Rick Gates testimony suggests Trump lied when claiming he never talked with Roger Stone about WikiLeaks
Prosecutors in Trump ally Roger Stone's federal trial closed their presentation of evidence today with testimony from Trump campaign staffer and Paul Manafort co-conspirator Rick Gates. Gates testified that then-campaign head Paul Manafort asked him to maintain contact with Roger Stone on potential WikiLeaks disclosures (that is, on WikiLeaks' release of Democratic documents obtained by Russian intelligence agents in their campaign to damage candidate Hillary Clinton), with Manafort making it clear to Gates that he would be updating Trump with what Gates learned.
Gates also testified on ”brainstorming sessions" within the Trump campaign to strategize how to best use an upcoming WikiLeaks document release. And prosecutors closed Gates' testimony with his recounting of the moments after a phone call between Donald Trump and Roger Stone: After ending the phone call with Stone, Trump "indicated more information would be coming" from WikiLeaks.
Gates' testimony makes it absolutely clear that Donald Trump lied in his own testimony to special counsel Robert Mueller, during Mueller's investigation of Russian election hacking and the Trump campaign's ties to that hacking. Trump testified in written responses to Mueller that he did not "recall being aware of Mr. Stone having discussed WikiLeaks" with members of his campaign; Gates, on the other hand, told the court that Trump himself had spoken with Stone about WikiLeaks.
Gates' testimony is also consistent with that of other witnesses.

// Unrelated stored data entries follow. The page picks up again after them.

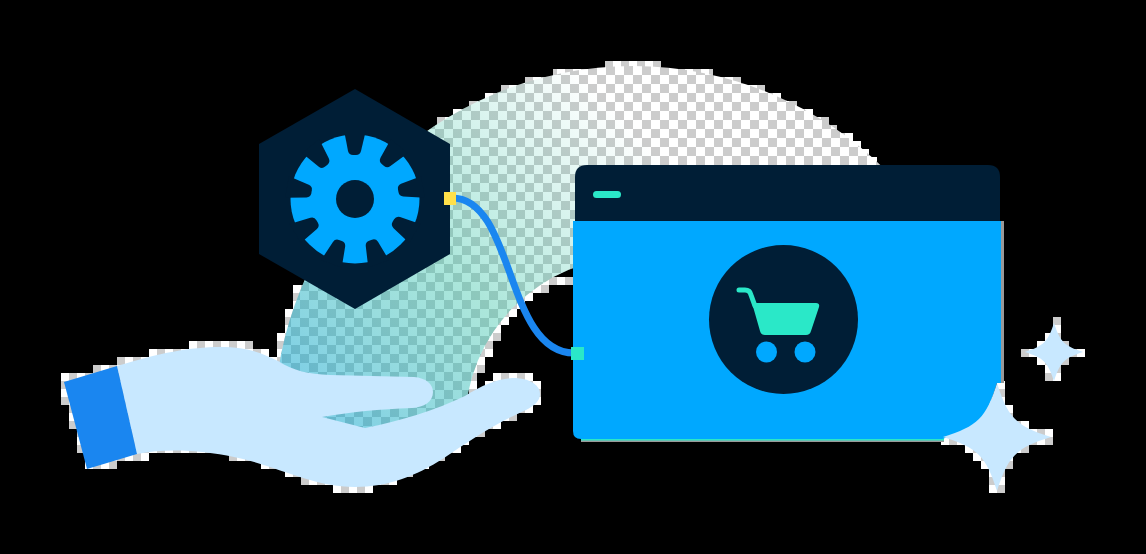
<!DOCTYPE html>
<html lang="en">
<head>
<meta charset="utf-8">
<title>Plug-in shop illustration</title>
<style>
:root {
  --backdrop: #000;
  --navy: #001e36;
  --sky: #00a8ff;
  --blue: #1a86f0;
  --pale: #c8e8ff;
  --mint: #2ae8c8;
  --yellow: #ffe04a;
  --check-light: #fff;
  --check-dark: #ccc;
  --window-edge: #999;
  --tint-start: #0aa4cc;
  --tint-mid: #30c2a4;
}
html, body { margin: 0; height: 100%; overflow: hidden; background: var(--backdrop); }
svg { display: block; width: 1146px; height: 554px; }
.navy { fill: var(--navy); }
.sky { fill: var(--sky); }
.blue { fill: var(--blue); }
.pale { fill: var(--pale); }
.mint { fill: var(--mint); }
.yellow { fill: var(--yellow); }
.cable { fill: none; stroke: var(--blue); stroke-width: 7; }
.cart-handle { fill: none; stroke: var(--mint); stroke-width: 5; stroke-linecap: round; stroke-linejoin: round; }
</style>
</head>
<body>
<svg viewBox="0 0 1146 554" role="img" aria-label="An open hand beneath a gear hexagon that is wired to a shop window with a cart">
  <defs>
    <pattern id="checks" width="18" height="18" patternUnits="userSpaceOnUse" x="3" y="3">
      <rect width="18" height="18" fill="var(--check-light)"/>
      <path d="M0 0h9v9H0zM9 9h9v9H9z" fill="var(--check-dark)"/>
    </pattern>
    <pattern id="step-checks" width="16" height="16" patternUnits="userSpaceOnUse" x="5" y="5">
      <rect width="16" height="16" fill="var(--check-light)"/>
      <path d="M0 0h8v8H0zM8 8h8v8H8z" fill="var(--check-dark)"/>
    </pattern>
    <linearGradient id="arc-tint" gradientUnits="userSpaceOnUse" x1="320" y1="400" x2="625" y2="120">
      <stop offset="0" stop-color="var(--tint-start)" stop-opacity=".52"/>
      <stop offset=".45" stop-color="var(--tint-mid)" stop-opacity=".4"/>
      <stop offset="1" stop-color="var(--tint-mid)" stop-opacity="0"/>
    </linearGradient>
    <path id="arc-shape" d="M274 435V425A359 359 0 0 1 992 425H801A168 168 0 0 0 465 425V435Z"/>
    <path id="sparkle" d="M0-54C11-19 19-11 54 0C19 11 11 19 0 54C-11 19-19 11-54 0C-19-11-11-19 0-54Z"/>
    <path id="gear-notch" d="M344 130H366L361 151Q360 155 356 155H353Q349 155 348 151Z"/>
  </defs>

  <rect width="1146" height="554" fill="var(--backdrop)"/>

  <g id="stepped-edges" fill="url(#step-checks)">
    <path d="M437 133V117H453V109H469V101H485V93H501V85H525V77H553V69H605V61H661V69H713V77H741V85H765V93H781V101H797V109H813V117H829V125H837V133H853V141H861V149H869V157H877V165H633V133Z"/>
    <path d="M277 365V333H285V309H293V285H309V365Z"/>
    <path d="M573 277V285H549V293H533V301H525V309H517V317H509V325H501V341H493V357H485V373H477V389H461V277Z"/>
    <path d="M61 405V373H93V365H117V357H149V349H189V341H253V349H269V357H277V405H469V389H485V381H493V373H533V381H541V405H533V413H517V421H501V429H485V437H469V445H461V453H445V461H429V469H413V477H397V485H373V493H333V485H301V477H285V469H261V461H229V453H149V461H117V469H85V453H77V429H69V405Z"/>
    <path d="M997 381H1005V405H1013V421H1029V429H1053V445H1029V453H1013V469H1005V493H989V469H981V461H973V453H965V445H941V437H997Z"/>
    <path d="M1053 317H1061V341H1069V349H1085V357H1069V365H1061V381H1045V365H1037V357H1021V349H1037V341H1045V333H1053Z"/>
  </g>

  <g id="arc">
    <use href="#arc-shape" fill="url(#checks)"/>
    <use href="#arc-shape" fill="url(#arc-tint)"/>
  </g>

  <g id="hand">
    <path class="pale" d="M117 366C160 353 190 347 220 347C248 347 262 353 278 361C294 371 308 374 330 375L414 377C426 378 433 384 433 392C433 402 424 407 412 408C380 409 350 412 322 417L365 428C400 421 436 410 465 396C484 384 500 378 516 378C532 379 540 386 540 394C540 401 534 406 526 410C494 424 468 442 444 458C416 476 388 487 355 487C312 487 278 466 234 457C202 450 166 448 137 454Z"/>
    <polygon class="blue" points="64,382 117,366 137,454 87,469"/>
  </g>

  <g id="gear-tile">
    <polygon class="navy" points="355,89 450,144 450,254 355,309 259,254 259,144"/>
    <circle class="sky" cx="355" cy="199" r="64.5"/>
    <g class="navy">
      <use href="#gear-notch"/>
      <use href="#gear-notch" transform="rotate(40 355 199)"/>
      <use href="#gear-notch" transform="rotate(80 355 199)"/>
      <use href="#gear-notch" transform="rotate(120 355 199)"/>
      <use href="#gear-notch" transform="rotate(160 355 199)"/>
      <use href="#gear-notch" transform="rotate(200 355 199)"/>
      <use href="#gear-notch" transform="rotate(240 355 199)"/>
      <use href="#gear-notch" transform="rotate(280 355 199)"/>
      <use href="#gear-notch" transform="rotate(320 355 199)"/>
      <circle cx="355" cy="199" r="19"/>
    </g>
  </g>

  <g id="shop-window">
    <path d="M581 438H944V442H581ZM1000 221H1004V383H1000Z" fill="var(--window-edge)"/>
    <path class="mint" d="M581 437H944V440.5H581Z"/>
    <path class="sky" d="M573 221H1001V383H997C986 420 978 428 942 439H581Q573 439 573 431Z"/>
    <path class="navy" d="M575 221V177Q575 165 587 165H988Q1000 165 1000 177V221Z"/>
    <rect class="mint" x="593" y="191" width="28" height="7" rx="3.5"/>
    <circle class="navy" cx="783.5" cy="319.5" r="74.5"/>
    <g id="cart">
      <path class="cart-handle" d="M739 290H745Q750 290 751 295L755 306"/>
      <path class="mint" d="M752 303H816Q820 303 819 307L811 331Q810 335 806 335H765Q761 335 760 331Z"/>
      <circle class="sky" cx="766.5" cy="352" r="10.5"/>
      <circle class="sky" cx="805" cy="352" r="10.5"/>
    </g>
  </g>

  <g id="connector">
    <path class="cable" d="M452 198C515 198 505 353 574 353"/>
    <rect class="yellow" x="444" y="192" width="12" height="13"/>
    <rect class="mint" x="571" y="347" width="13" height="13"/>
  </g>

  <g id="sparkles" class="pale">
    <use href="#sparkle" transform="translate(997 437)"/>
    <use href="#sparkle" transform="translate(1054 352) scale(.54)"/>
  </g>
</svg>
</body>
</html>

Campaign CEO Stephen Bannon told the jury last week that Stone was considered by the campaign to be an "access point" to WikiLeaks; once-ally Randy Credico testified that Stone pressured him to lie to federal investigators about Stone's efforts to coordinate between WikiLeaks and the Trump campaign, as Stone himself had done.
Prosecutors’ case against Roger Stone was never in doubt. Stone was charged with lying to Congress and to law enforcement about his WikiLeaks efforts, claiming he had no evidence to turn over regarding such contacts; Stone's own documents, obtained in search warrants, prove that he was lying. And Stone's defense is putting up only a token resistance; they are expected to open and close their own brief arguments tomorrow.
Instead, Stone is clearly banking on a Trump pardon. Stone did his part, obstructing the Mueller investigation as Manafort did and hiding Trump's own direct efforts to coordinate his campaign with the releases of Russian-hacked information. Stone expects Trump to use his presidential powers to return the favor.